• _Work task_
Across the records below, how many lines include the word "arrow"? State only the number.

(Records contained in a dataset)
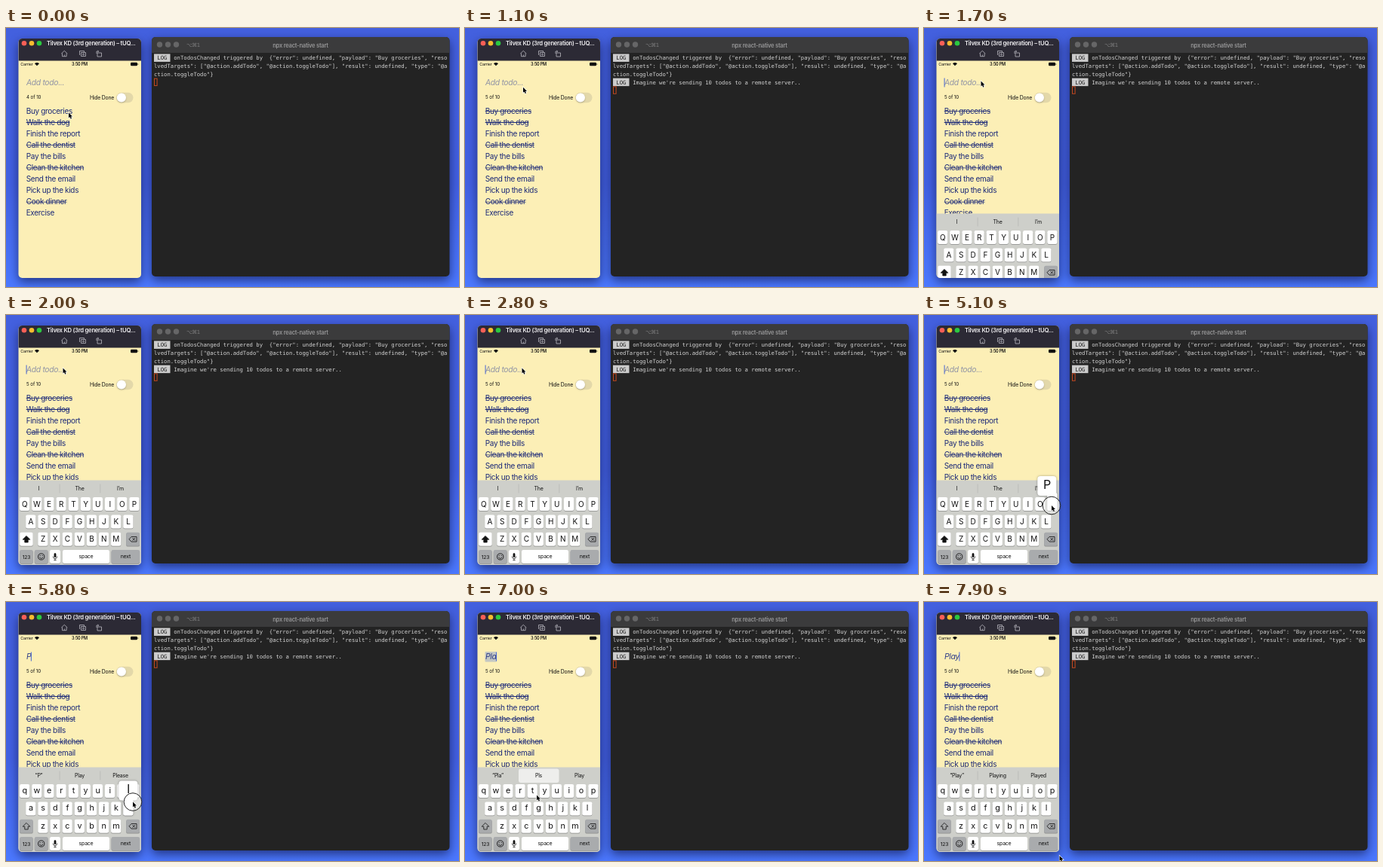
These frames come from a looping animation (600 by 344 pixels, 8000 ms). An HTML page with a canvas:

```html
<!DOCTYPE html>
<html lang="en">
<head>
<meta charset="utf-8">
<title>Todo app and log</title>
<style>
html, body { margin: 0; width: 100%; height: 100%; overflow: hidden; background: #4361e0; }
canvas { display: block; }
</style>
</head>
<body>
<canvas id="stage" width="600" height="344"></canvas>
<script>
const c = document.getElementById('stage').getContext('2d');
const SANS = 'Inter, "Liberation Sans", sans-serif';
const MONO = '"DejaVu Sans Mono", monospace';
const NAVY = '#1c2a78';
const LOOP = 8000, STEP = 100;

const TODOS = ['Buy groceries', 'Walk the dog', 'Finish the report', 'Call the dentist', 'Pay the bills',
  'Clean the kitchen', 'Send the email', 'Pick up the kids', 'Cook dinner', 'Exercise'];
const LOG = [
  ' LOG  onTodosChanged triggered by  {"error": undefined, "payload": "Buy groceries", "reso',
  'lvedTargets": ["@action.addTodo", "@action.toggleTodo"], "result": undefined, "type": "@a',
  'ction.toggleTodo"}',
  " LOG  Imagine we're sending 10 todos to a remote server.."
];

// Times of the hard changes
const TOGGLE = 200, SEND = 1100, FOCUS = 1530;
const TYPED = [
  { at: FOCUS, text: '', hints: ['I', 'The', 'I\u2019m'] },
  { at: 5150, text: 'P', hints: ['\u201cP\u201d', 'Play', 'Please'] },
  { at: 5850, text: 'Pl', hints: ['\u201cPl\u201d', 'Play', 'Please'] },
  { at: 6400, text: 'Pla', hints: ['\u201cPla\u201d', 'Pls', 'Play'], fix: true },
  { at: 7250, text: 'Play', hints: ['\u201cPlay\u201d', 'Playing', 'Played'] }
];
const PRESSES = [[5100, 5300, 'p'], [5700, 5900, 'l'], [6350, 6500, 'a'], [7200, 7350, 'y']];
const TAPS = [[1450, 1550], ...PRESSES];
// Pointer stops: time, x, y
const POINTER = [[0, 83, 112.5], [600, 83, 112.5], [1300, 75.5, 70.5], [4600, 75.5, 70.5], [5050, 169, 253],
  [5350, 169, 253], [5700, 168, 265.5], [5900, 168, 265.5], [6300, 33, 275], [6550, 33, 275],
  [7000, 95, 256.5], [7200, 105, 252], [7350, 105, 252], [7900, 179.5, 337]];

const active = (list, t) => list.find(([from, to]) => t >= from && t < to);

function text(s, x, y, size, color, { align = 'left', style = '', family = SANS, track = -0.034 } = {}) {
  c.font = `${style} ${size}px ${family}`;
  c.letterSpacing = size * track + 'px';
  c.textAlign = align;
  c.fillStyle = color;
  c.fillText(s, x, y);
  return c.measureText(s).width;
}

function box(x, y, w, h, r, color) {
  c.fillStyle = color;
  c.beginPath();
  c.roundRect(x, y, w, h, r);
  c.fill();
}

function dot(x, y, r, color) {
  c.fillStyle = color;
  c.beginPath();
  c.arc(x, y, r, 0, 7);
  c.fill();
}

function line(path, color, width = 0.8) {
  c.strokeStyle = color;
  c.lineWidth = width;
  c.stroke(new Path2D(path));
}

function panel(x, y, w, h, color) {
  c.save();
  c.shadowColor = 'rgba(0,0,30,.55)';
  c.shadowBlur = 14;
  c.shadowOffsetY = 5;
  box(x, y, w, h, 5, color);
  c.restore();
}

function backdrop() {
  const g = c.createLinearGradient(0, 0, 0, 344);
  g.addColorStop(0, '#4360de');
  g.addColorStop(0.6, '#4260e2');
  g.addColorStop(1, '#4b78ff');
  c.fillStyle = g;
  c.fillRect(0, 0, 600, 344);
}

function terminal(t) {
  panel(193, 12, 394.5, 318, '#232323');
  box(193, 12, 394.5, 21, [5, 5, 0, 0], '#3b3b3c');
  for (const x of [203.5, 214.5, 225.5]) dot(x, 22, 3.7, '#666667');
  text('\u2325\u23181', 239, 25, 7, '#7c7c7d', { family: '"DejaVu Sans", sans-serif', track: -0.1 });
  text('npx react-native start', 390, 25.7, 7.6, '#949495', { align: 'center', style: '600' });

  const rows = t < SEND ? 3 : 4;
  for (let i = 0; i < rows; i++) {
    const y = 42.4 + i * 10.75;
    text(LOG[i].replace(' LOG ', '     '), 196, y, 7.26, '#d2d2d2', { family: MONO, track: 0 });
    if (LOG[i].startsWith(' LOG')) {
      box(196, y - 8, 21.5, 10.5, 0, '#cbcbcb');
      text(' LOG', 196, y, 7.26, '#222', { family: MONO, track: 0 });
    }
  }
  c.strokeStyle = '#c4481f';
  c.lineWidth = 1;
  c.strokeRect(196.5, 34.9 + rows * 10.75, 3.6, 9.4);
}

function titleBar() {
  box(16.5, 14, 162.5, 29.5, 0, '#2c2a35');
  dot(24, 20.3, 3.3, '#f95f57');
  dot(34, 20.3, 3.3, '#f8bc2f');
  dot(44, 20.3, 3.3, '#2bc840');
  text('Tilvex KD (3rd generation) \u2013 tUQ...', 54, 23.3, 7.7, '#f0eff2', { style: '600' });
  const gray = '#b9b8bf';
  line('M73.3 34 L77.3 30.3 L81.3 34 M74.5 33.5 V37.7 H80.1 V33.5 M77.3 35.5 V37.7', gray);
  line('M97.5 36 V30.5 H103.5 V32 M99.5 32.5 H105.5 V37.5 H99.5 Z M101.5 35 a1 1 0 1 0 2 0 a1 1 0 1 0 -2 0', gray);
  line('M121 33 H126.5 V38 H121 Z M120 34 V31 H122.5 M121.5 30 L122.8 31 L121.5 32', gray);
}

function statusBar() {
  text('Carrier', 19.3, 50, 5.4, '#111');
  text('3:50 PM', 97.5, 50, 5.5, '#111', { align: 'center', style: '600' });
  c.fillStyle = '#111';
  c.beginPath();
  c.moveTo(41, 50.2);
  c.arc(41, 50.2, 4.3, -2.36, -0.78);
  c.fill();
  box(165, 45.8, 9, 4.4, 1.2, '#111');
  box(174.5, 47.2, 0.8, 1.6, 0.4, '#111');
}

function todoList(t, entry) {
  const caretBase = 27;
  let w = 0;
  if (entry && entry.text) {
    if (entry.fix) box(26.5, 66, 15.5, 13.5, 1, '#c3c7c3');
    w = text(entry.text, 27, 76, 10.4, '#2f3d87', { style: 'italic' });
  } else {
    text('Add todo...', 27, 76.2, 10.4, '#9295a5', { style: 'italic' });
  }
  if (entry && (t - entry.at) % 1000 < 700) box(caretBase + w - 0.4, 66.5, 1, 12, 0, '#4664d2');

  const toggled = t >= TOGGLE;
  text(`${toggled ? 5 : 4} of 10`, 27, 94.4, 6.2, '#111', { track: -0.01 });
  text('Hide Done', 111, 94.8, 6.9, '#111');
  box(146, 85.8, 22.5, 13.4, 6.7, '#e3d8a9');
  c.save();
  c.shadowColor = 'rgba(0,0,0,.25)';
  c.shadowBlur = 2;
  c.shadowOffsetY = 1;
  dot(152.9, 92.5, 6.1, '#fff');
  c.restore();

  TODOS.forEach((s, i) => {
    const y = 113.5 + i * 15.1;
    const width = text(s, 26.7, y, 10, NAVY);
    const done = i === 0 ? toggled : [1, 3, 5, 8].includes(i);
    if (done) box(26.7, y - 3.6, width, 0.9, 0, NAVY);
  });
}

function key(x, y, w, color = '#fff') {
  box(x, y - 8.2, w, 18, 2.2, '#8b8c8a');
  box(x, y - 9, w, 18, 2.2, color);
}

function keyboard(t, entry) {
  const p = Math.min(1, (t - FOCUS) / 450);
  const upper = !entry.text;
  const pressed = active(PRESSES, t);
  const gray = '#a9abad', ink = '#111';
  c.save();
  c.translate(0, 112 * (1 - p) ** 3);
  box(16.5, 219.5, 162.5, 113, 0, '#cecfca');

  if (entry.fix) box(71, 221.5, 53.5, 18.5, 3, '#eeeeec');
  else for (const x of [70.7, 124.5]) box(x, 224.5, 0.7, 12, 0, '#b5b6b2');
  entry.hints.forEach((s, i) => text(s, 43.5 + i * 54, 232.8, 7, ink, { align: 'center' }));

  let bubble;
  ['qwertyuiop', 'asdfghjkl', 'zxcvbnm'].forEach((row, r) => {
    const y = 251 + r * 23.4;
    [...row].forEach((ch, i) => {
      const x = [24.7, 32.8, 48.9][r] + i * 16.13;
      const label = upper ? ch.toUpperCase() : ch;
      key(x - 6.6, y, 13.2);
      text(label, x, y + (upper ? 3.6 : 3), upper ? 10 : 10.8, ink, { align: 'center' });
      if (pressed && pressed[2] === ch) bubble = { x, y, label };
    });
  });

  key(18.2, 297.8, 17.5, upper ? '#fff' : gray);
  const arrow = 'M27 293.4 L31.8 298.2 H29.2 V302 H24.8 V298.2 H22.2 Z';
  c.fillStyle = ink;
  if (upper) c.fill(new Path2D(arrow));
  line(arrow, ink);
  key(159.2, 297.8, 17.8, gray);
  line('M163 297.8 L166 294.5 H173 V301.1 H166 Z M167.6 296 L171 299.6 M171 296 L167.6 299.6', ink);

  key(18.2, 321, 17.5, gray);
  text('123', 27, 323.5, 6.8, ink, { align: 'center' });
  key(37.8, 321, 17.8, gray);
  line('M42.6 321 a4.1 4.1 0 1 0 8.2 0 a4.1 4.1 0 1 0 -8.2 0 M44.3 322 q2.4 3 4.8 0 M45.2 319 v1.2 M48.2 319 v1.2', ink, 0.9);
  key(58, 321, 14);
  box(63.6, 316.3, 2.8, 5.8, 1.4, ink);
  line('M62.3 320.5 q0 3.2 2.7 3.2 t2.7 -3.2 M65 323.7 v2 M63.3 325.7 h3.4', ink, 0.7);
  key(75, 321, 62);
  text('space', 106, 323.3, 7, ink, { align: 'center' });
  key(139.6, 321, 37.5, gray);
  text('next', 158.4, 323.3, 7, ink, { align: 'center' });

  if (bubble) {
    const { x, y, label } = bubble;
    const left = Math.max(18, Math.min(150.3, x - 12.5));
    c.save();
    c.shadowColor = 'rgba(0,0,0,.35)';
    c.shadowBlur = 3;
    c.fillStyle = '#fff';
    c.beginPath();
    c.roundRect(left, y - 37, 25, 26, 4);
    c.roundRect(x - 6.6, y - 15, 13.2, 24, 2.2);
    c.fill();
    c.restore();
    text(label, left + 12.5, y - 20, 16, ink, { align: 'center' });
  }
  c.restore();
}

function phone(t) {
  const entry = TYPED.findLast(e => t >= e.at);
  panel(16.5, 14, 162.5, 318, '#fcefb6');
  c.save();
  c.beginPath();
  c.roundRect(16.5, 14, 162.5, 318, 5);
  c.clip();
  titleBar();
  statusBar();
  todoList(t, entry);
  if (entry) keyboard(t, entry);
  c.restore();
}

function pointer(t) {
  const next = POINTER.findIndex(s => s[0] > t);
  const b = POINTER.at(next), a = next > 0 ? POINTER[next - 1] : b;
  const k = b === a ? 0 : (t - a[0]) / (b[0] - a[0]);
  const e = k * k * (3 - 2 * k);
  const x = a[1] + (b[1] - a[1]) * e, y = a[2] + (b[2] - a[2]) * e;
  if (active(TAPS, t)) {
    dot(x, y, 11.8, 'rgba(255,255,255,.45)');
    c.strokeStyle = '#222';
    c.lineWidth = 1;
    c.stroke();
  }
  c.save();
  c.translate(x, y);
  const arrow = new Path2D('M0 0 V7 L1.6 5.6 L2.7 8.2 L4 7.6 L2.9 5.1 H5 Z');
  c.strokeStyle = '#fff';
  c.lineWidth = 1.2;
  c.stroke(arrow);
  c.fillStyle = '#000';
  c.fill(arrow);
  c.restore();
}

const start = performance.now();
function draw() {
  const t = Math.floor((performance.now() - start) % LOOP / STEP) * STEP;
  backdrop();
  terminal(t);
  phone(t);
  pointer(t);
  requestAnimationFrame(draw);
}
draw();
</script>
</body>
</html>
```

• _Output for this task_
6